◆ MATERIAL SHOWN
════════

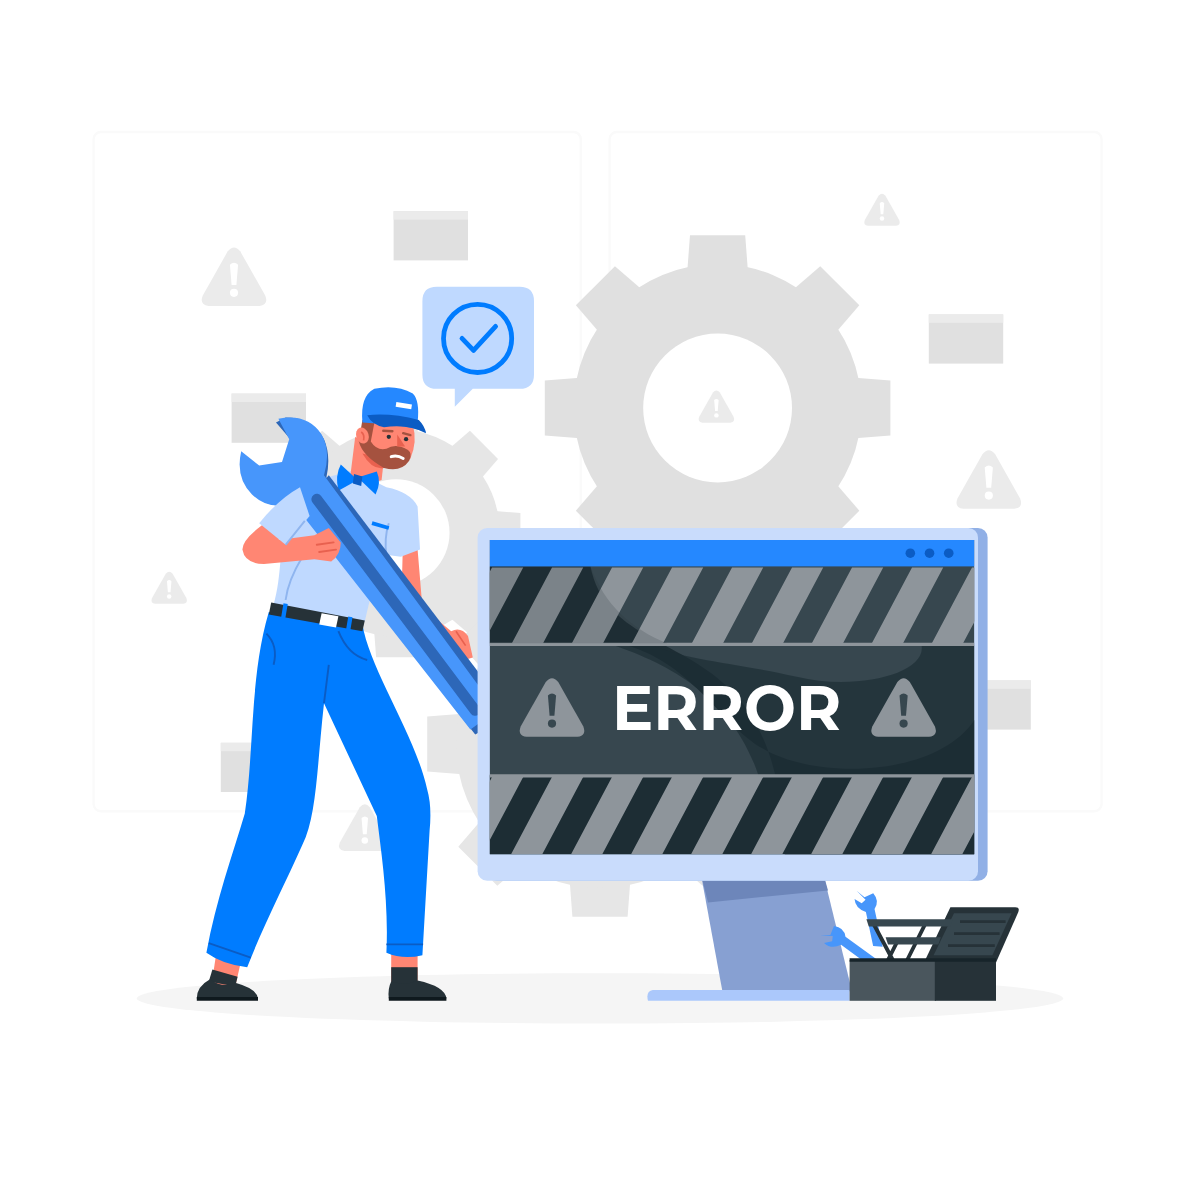
<!DOCTYPE html>
<html lang="en">
<head>
<meta charset="utf-8">
<title>Error repair illustration</title>
<link rel="stylesheet" href="https://fonts.googleapis.com/css2?family=Montserrat:wght@600;700&amp;display=swap">
<style>
:root {
  --paper: #ffffff;
  --blue: #007cff;
  --blue-bright: #2588ff;
  --blue-tool: #4796fb;
  --blue-tool-dark: #2d67b8;
  --blue-deep: #0b5cc4;
  --blue-pale: #bfd9ff;
  --frame: #c9dcfc;
  --frame-side: #91b0e6;
  --stand: #87a0d2;
  --stand-shade: #6d86ba;
  --base: #abc8fb;
  --slate: #37474f;
  --slate-dark: #1d2d34;
  --ink: #263238;
  --stripe: #8e959b;
  --grey-1: #e0e0e0;
  --grey-2: #e6e6e6;
  --grey-3: #ebebeb;
  --ground: #f5f5f5;
  --skin: #ff8673;
  --skin-shade: #e8614f;
  --beard: #a5523f;
}
html, body { margin: 0; padding: 0; background: var(--paper); }
body { width: 1200px; height: 1200px; overflow: hidden; }
.scene { display: block; width: 1200px; height: 1200px; }
.error-title { font-family: "Montserrat", sans-serif; font-weight: 700; font-size: 25.5px; fill: #fff; }
</style>
</head>
<body>
<svg class="scene" viewBox="0 0 500 500" role="img" aria-label="Technician with a large wrench repairing a computer that shows an error">
  <defs>
    <g id="gear-teeth">
      <path id="tooth" d="M-13 -52L-11.500 -72H11.500L13 -52Z"/>
      <use href="#tooth" transform="rotate(45)"/>
      <use href="#tooth" transform="rotate(90)"/>
      <use href="#tooth" transform="rotate(135)"/>
      <use href="#tooth" transform="rotate(180)"/>
      <use href="#tooth" transform="rotate(225)"/>
      <use href="#tooth" transform="rotate(270)"/>
      <use href="#tooth" transform="rotate(315)"/>
    </g>
    <g id="gear">
      <use href="#gear-teeth"/>
      <circle r="60"/>
      <circle r="31" fill="var(--paper)"/>
    </g>
    <g id="warning">
      <path d="M-2.600 -10.800Q0 -14 2.600 -10.800L13 7.600Q14.600 11.500 10.600 12H-10.600Q-14.600 11.500 -13 7.600Z"/>
      <path d="M-1.700 -5.200Q0 -6.800 1.700 -5.200L1 3.200H-1Z" fill="var(--mark, #fff)"/>
      <circle cy="6.500" r="1.700" fill="var(--mark, #fff)"/>
    </g>
    <g id="mini-window">
      <rect width="31" height="20.500" fill="var(--grey-1)"/>
      <rect width="31" height="3.500" fill="var(--grey-3)"/>
    </g>
    <path id="hazard-stripes" d="M188 32L205 0H218L201 32ZM213 32L230 0H243L226 32ZM238 32L255 0H268L251 32ZM263 32L280 0H293L276 32ZM288 32L305 0H318L301 32ZM313 32L330 0H343L326 32ZM338 32L355 0H368L351 32ZM363 32L380 0H393L376 32ZM388 32L405 0H418L401 32Z"/>
    <clipPath id="screen-area"><rect x="204" y="225" width="202" height="131"/></clipPath>
    <g id="small-wrench">
      <path d="M-5 -5.500L-1.500 -3L2 -5Q5 -2 3 1.500L7.500 17H3.500L-.500 3Q-5 2 -5.600 -2L-2.500 -.500L-1 -2Z"/>
    </g>
  </defs>

  <rect width="500" height="500" fill="var(--paper)"/>

  <g id="backdrop-panels" fill="none" stroke="#fafafa">
    <rect x="39" y="55" width="203" height="283" rx="3"/>
    <rect x="254" y="55" width="205" height="283" rx="3"/>
  </g>

  <ellipse id="ground" cx="250" cy="416" rx="193" ry="10.500" fill="var(--ground)"/>

  <g id="backdrop-windows">
    <use href="#mini-window" x="164" y="88"/>
    <use href="#mini-window" x="387" y="131"/>
    <use href="#mini-window" x="96.500" y="164"/>
    <use href="#mini-window" x="92" y="309.500"/>
    <use href="#mini-window" x="398.500" y="283.500"/>
  </g>

  <g id="gears">
    <use href="#gear" transform="translate(165 222) scale(.72)" fill="var(--grey-2)"/>
    <use href="#gear" transform="translate(250 310)" fill="var(--grey-2)"/>
    <use href="#gear" transform="translate(299 170)" fill="var(--grey-1)"/>
  </g>

  <g id="backdrop-warnings" fill="var(--grey-3)">
    <use href="#warning" transform="translate(97.500 115.500)"/>
    <use href="#warning" transform="translate(367.500 87.500) scale(.55)"/>
    <use href="#warning" transform="translate(412 200)"/>
    <use href="#warning" transform="translate(70.500 245) scale(.55)"/>
    <use href="#warning" transform="translate(298.500 169.500) scale(.55)"/>
    <use href="#warning" transform="translate(152 345) scale(.8)"/>
  </g>

  <g id="speech-bubble">
    <path d="M182 119.500H216.500Q222.500 119.500 222.500 125.500V156Q222.500 162 216.500 162H197L189.500 169.500V162H182Q176 162 176 156V125.500Q176 119.500 182 119.500Z" fill="var(--blue-pale)"/>
    <g fill="none" stroke="var(--blue)" stroke-width="2" stroke-linecap="round" stroke-linejoin="round">
      <circle cx="199" cy="141" r="14.200"/>
      <path d="M192.500 141L197.300 146L206.500 136"/>
    </g>
  </g>

  <g id="technician">
    <g id="far-arm">
      <path d="M168 222L174 229L176 253L188 263Q192 261 195 265L197 274L190 276L185 271L167 260Z" fill="var(--skin)"/>
      <path d="M186 264L190 270M190 263L194 269" stroke="var(--skin-shade)" stroke-width=".7" fill="none"/>
    </g>

    <g id="shoes">
      <path d="M90 398H101L98 411H88Z" fill="var(--skin)"/>
      <path d="M163 394H174V411H163Z" fill="var(--skin)"/>
      <path d="M88.500 404L99 407L98 411L87 409Z" fill="var(--ink)"/>
      <path d="M163 403H174V411H163Z" fill="var(--ink)"/>
      <path d="M87.500 408Q93 412 98 409.500Q107 412 107.500 416H82Q82 411 87.500 408Z" fill="var(--ink)"/>
      <path d="M163 409Q169 411 174 408.500Q185.500 411 186 416H162Q161.500 412 163 409Z" fill="var(--ink)"/>
      <path d="M82 416.200H107.500M162 416.200H186" stroke="#0f191e" stroke-width="1.500"/>
    </g>

    <g id="trousers">
      <path d="M112 255L151 260C154 279 173 306 178 329Q180 336 179 346L176 398Q168 400 161 397C162 376 159 356 157 340L135 293C132 320 132 340 126 352C118 370 110 385 103 403Q93 402 86 397C90 375 97 356 102 339C106 312 104 282 112 255Z" fill="var(--blue)"/>
      <path d="M135 293L137 277M141 263Q145 273 153 275M111 264Q116 269 114 277" fill="none" stroke="var(--blue-deep)" stroke-width=".8"/>
      <path d="M87 393L104.500 399M161 393.500H176.300" stroke="var(--blue-deep)" stroke-width=".8"/>
    </g>

    <g id="shirt">
      <path d="M136 199L147 196L161 203Q171 205 174 211L175 229L167 232L160 231C156 242 154 250 152 259L114 252C118 238 116 225 121 205Q127 200 136 199Z" fill="var(--blue-pale)"/>
      <path d="M126 232Q120 242 119 250M162 218Q160 224 161 232" fill="none" stroke="#8fb5ef" stroke-width=".8"/>
      <path d="M155 218L162 220" stroke="var(--blue)" stroke-width="1.600"/>
    </g>

    <g id="belt">
      <path d="M113 251L152 258.500L151 263L112 256Z" fill="var(--ink)"/>
      <path d="M134 255.500L141 256.800L140 261.500L133 260.200Z" fill="#fff"/>
      <path d="M119 251.500L118 257.500M146 257L145 263" stroke="var(--blue)" stroke-width="1.800"/>
    </g>

    <g id="head">
      <path d="M148 182L146 198Q153 203 159 200L160 191Z" fill="var(--skin)"/>
      <path d="M151 189Q155 196 160 195L160 191Z" fill="var(--skin-shade)"/>
      <path d="M152 174L172 177Q174 184 171 191Q166 196 160 194Q151 190 151 181Z" fill="var(--skin)"/>
      <path d="M151 175L156 176L154.500 184Q157 188 161 187Q165 184.500 170 187.500Q172 189 170.500 192Q167 197 160 195Q151 190 149.500 184Z" fill="var(--beard)"/>
      <ellipse cx="151" cy="181.500" rx="2.600" ry="3.400" transform="rotate(-18 151 181.500)" fill="var(--skin)"/>
      <path d="M150.500 180Q152 181 151.500 183.500" fill="none" stroke="var(--skin-shade)" stroke-width=".7"/>
      <path d="M165.500 181L168.800 186L165.500 186" fill="var(--skin-shade)"/>
      <path d="M163 190.300Q165.500 189.500 168 191" fill="none" stroke="#fff" stroke-width="1.200" stroke-linecap="round"/>
      <circle cx="162" cy="182" r=".9" fill="var(--ink)"/>
      <circle cx="169.200" cy="183" r=".9" fill="var(--ink)"/>
      <path d="M159.700 179.500L163.500 179.700M168 180.500L171 181.300" stroke="var(--beard)" stroke-width="1" stroke-linecap="round"/>
    </g>

    <g id="cap">
      <path d="M151 176Q150 165 156 162Q165 160 172 164Q175 167 174 176L177.500 180Q170 177 151 176Z" fill="var(--blue-bright)"/>
      <path d="M153 173Q163 172 174.500 175Q177 177.500 177.500 180.500Q170 176.500 160 178Q155 177 153 173Z" fill="var(--blue-deep)"/>
      <path d="M165 168.500L171.500 169.500" stroke="#fff" stroke-width="2"/>
    </g>

    <g id="bow-tie" fill="var(--blue)">
      <path d="M149 200L142 193.500Q139.500 198 141 204.500Z"/>
      <path d="M149 199L157 196.500Q159 201 156.500 206Z"/>
      <path d="M147.500 197.500L151 198.500L150.500 202.500L147 201.500Z" fill="var(--blue-deep)"/>
    </g>

    <g id="giant-wrench">
      <path d="M137 198L216 302L209 309L129 207Z" fill="var(--blue-tool-dark)"/>
      <path d="M119 174Q130 174 135 183Q138 190 136 199L211 299L198 306L123 210Q111 213 104 204Q99 198 101 190L108 195L118 193L121 183L115 176Z" fill="var(--blue-tool-dark)"/>
      <path d="M116 174.500Q128 172 134 181Q138 188 135 198L207 296L196 304L122 209.500Q112 213 105 206Q98 199 100.500 188L108 194L117.500 192.500L120.500 183Z" fill="var(--blue-tool)"/>
      <path d="M132 208L198 296" stroke="var(--blue-tool-dark)" stroke-width="4.500" stroke-linecap="round"/>
    </g>

    <g id="near-arm">
      <path d="M122 208L109 219Q101 225 101 229Q102 235 110 235L131 233L138 234Q142 231 142 226L137 220L131 223L116 225L125 217Z" fill="var(--skin)"/>
      <path d="M132 227L139 226M133 230L140 229" stroke="var(--skin-shade)" stroke-width=".8" stroke-linecap="round"/>
      <path d="M125 203Q116 208 108 218L119 227L129 215Z" fill="var(--blue-pale)"/>
      <path d="M119 227L127 217" stroke="#8fb5ef" stroke-width=".8"/>
    </g>
  </g>

  <g id="monitor">
    <g id="monitor-stand">
      <path d="M292 364H343L355 413H301Z" fill="var(--stand)"/>
      <path d="M292 364H343L345 371L295 376Z" fill="var(--stand-shade)"/>
      <path d="M272 412.500H354V417H270Q269 413 272 412.500Z" fill="var(--base)"/>
    </g>
    <rect x="203" y="220" width="208.500" height="147" rx="4" fill="var(--frame-side)"/>
    <rect x="199" y="220" width="208.500" height="147" rx="4" fill="var(--frame)"/>
    <g id="screen" clip-path="url(#screen-area)">
      <rect x="204" y="225" width="202" height="131" fill="var(--slate)"/>
      <path d="M204 236H246C252 265 282 266 303 286C321 303 326 328 327 356H406V300C390 324 340 325 318 312C300 302 288 275 258 268H204Z" fill="var(--slate-dark)"/>
      <path d="M253 268C278 276 305 290 316 323H406V269H384C386 281 356 288 332 282C306 276 284 275 270 268Z" fill="var(--slate-dark)" opacity=".7"/>
      <rect x="204" y="323" width="202" height="33" fill="var(--slate-dark)"/>
      <g fill="var(--stripe)">
        <use href="#hazard-stripes" y="236.500"/>
        <use href="#hazard-stripes" y="323.800"/>
      </g>
      <path d="M204 268.500H406M204 323.300H406" stroke="var(--stripe)" stroke-width="1.400"/>
      <path d="M204 236H246C252 252 263 262 278 268H204Z" fill="var(--ink)" opacity=".18"/>
      <rect id="title-bar" x="204" y="225" width="202" height="11" fill="var(--blue-bright)"/>
      <g id="window-buttons" fill="var(--blue-deep)">
        <circle cx="379.300" cy="230.500" r="2"/>
        <circle cx="387.300" cy="230.500" r="2"/>
        <circle cx="395.300" cy="230.500" r="2"/>
      </g>
    </g>
    <g fill="var(--stripe)" style="--mark: var(--slate)">
      <use href="#warning" transform="translate(230 295)"/>
      <use href="#warning" transform="translate(376.500 295)"/>
    </g>
    <text class="error-title" x="255" y="304" textLength="95.500" lengthAdjust="spacingAndGlyphs">ERROR</text>
  </g>

  <g id="toolbox">
    <path d="M396 378H423Q425 378 424.300 380L415 401H385Z" fill="var(--ink)"/>
    <path d="M397.500 380.500H421.500L413.500 398H389Z" fill="var(--slate)"/>
    <path d="M400 384H419M397.500 389H416.500M395 394H414.500" stroke="var(--ink)" stroke-width="1.200"/>
    <g fill="var(--blue-tool)">
      <use href="#small-wrench" transform="translate(361.500 377) rotate(4)"/>
      <use href="#small-wrench" transform="translate(349 391) rotate(-38)"/>
    </g>
    <path d="M364 385L372 400M386 384L378 400M374 392L370 400" stroke="var(--ink)" stroke-width="1.600"/>
    <path d="M361 383H397L396 386H362Z" fill="var(--slate)"/>
    <path d="M369 390.500H392L391 393.500H370Z" fill="var(--slate)"/>
    <rect x="354" y="400" width="36" height="17" fill="#4a565d"/>
    <rect x="389.500" y="399" width="25.500" height="18" fill="var(--ink)"/>
    <path d="M354 400H415" stroke="#17242a" stroke-width="1.500"/>
  </g>
</svg>
</body>
</html>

════════

◆ WHAT IS REQUIRED
What is needed is an exact copy of the lines from the start of the listing above through the line that holds "0; padding: 0;", with the pictures left out.

◆ RESPONSE TO THE TASK
<!DOCTYPE html>
<html lang="en">
<head>
<meta charset="utf-8">
<title>Error repair illustration</title>
<link rel="stylesheet" href="https://fonts.googleapis.com/css2?family=Montserrat:wght@600;700&amp;display=swap">
<style>
:root {
  --paper: #ffffff;
  --blue: #007cff;
  --blue-bright: #2588ff;
  --blue-tool: #4796fb;
  --blue-tool-dark: #2d67b8;
  --blue-deep: #0b5cc4;
  --blue-pale: #bfd9ff;
  --frame: #c9dcfc;
  --frame-side: #91b0e6;
  --stand: #87a0d2;
  --stand-shade: #6d86ba;
  --base: #abc8fb;
  --slate: #37474f;
  --slate-dark: #1d2d34;
  --ink: #263238;
  --stripe: #8e959b;
  --grey-1: #e0e0e0;
  --grey-2: #e6e6e6;
  --grey-3: #ebebeb;
  --ground: #f5f5f5;
  --skin: #ff8673;
  --skin-shade: #e8614f;
  --beard: #a5523f;
}
html, body { margin: 0; padding: 0; background: var(--paper); }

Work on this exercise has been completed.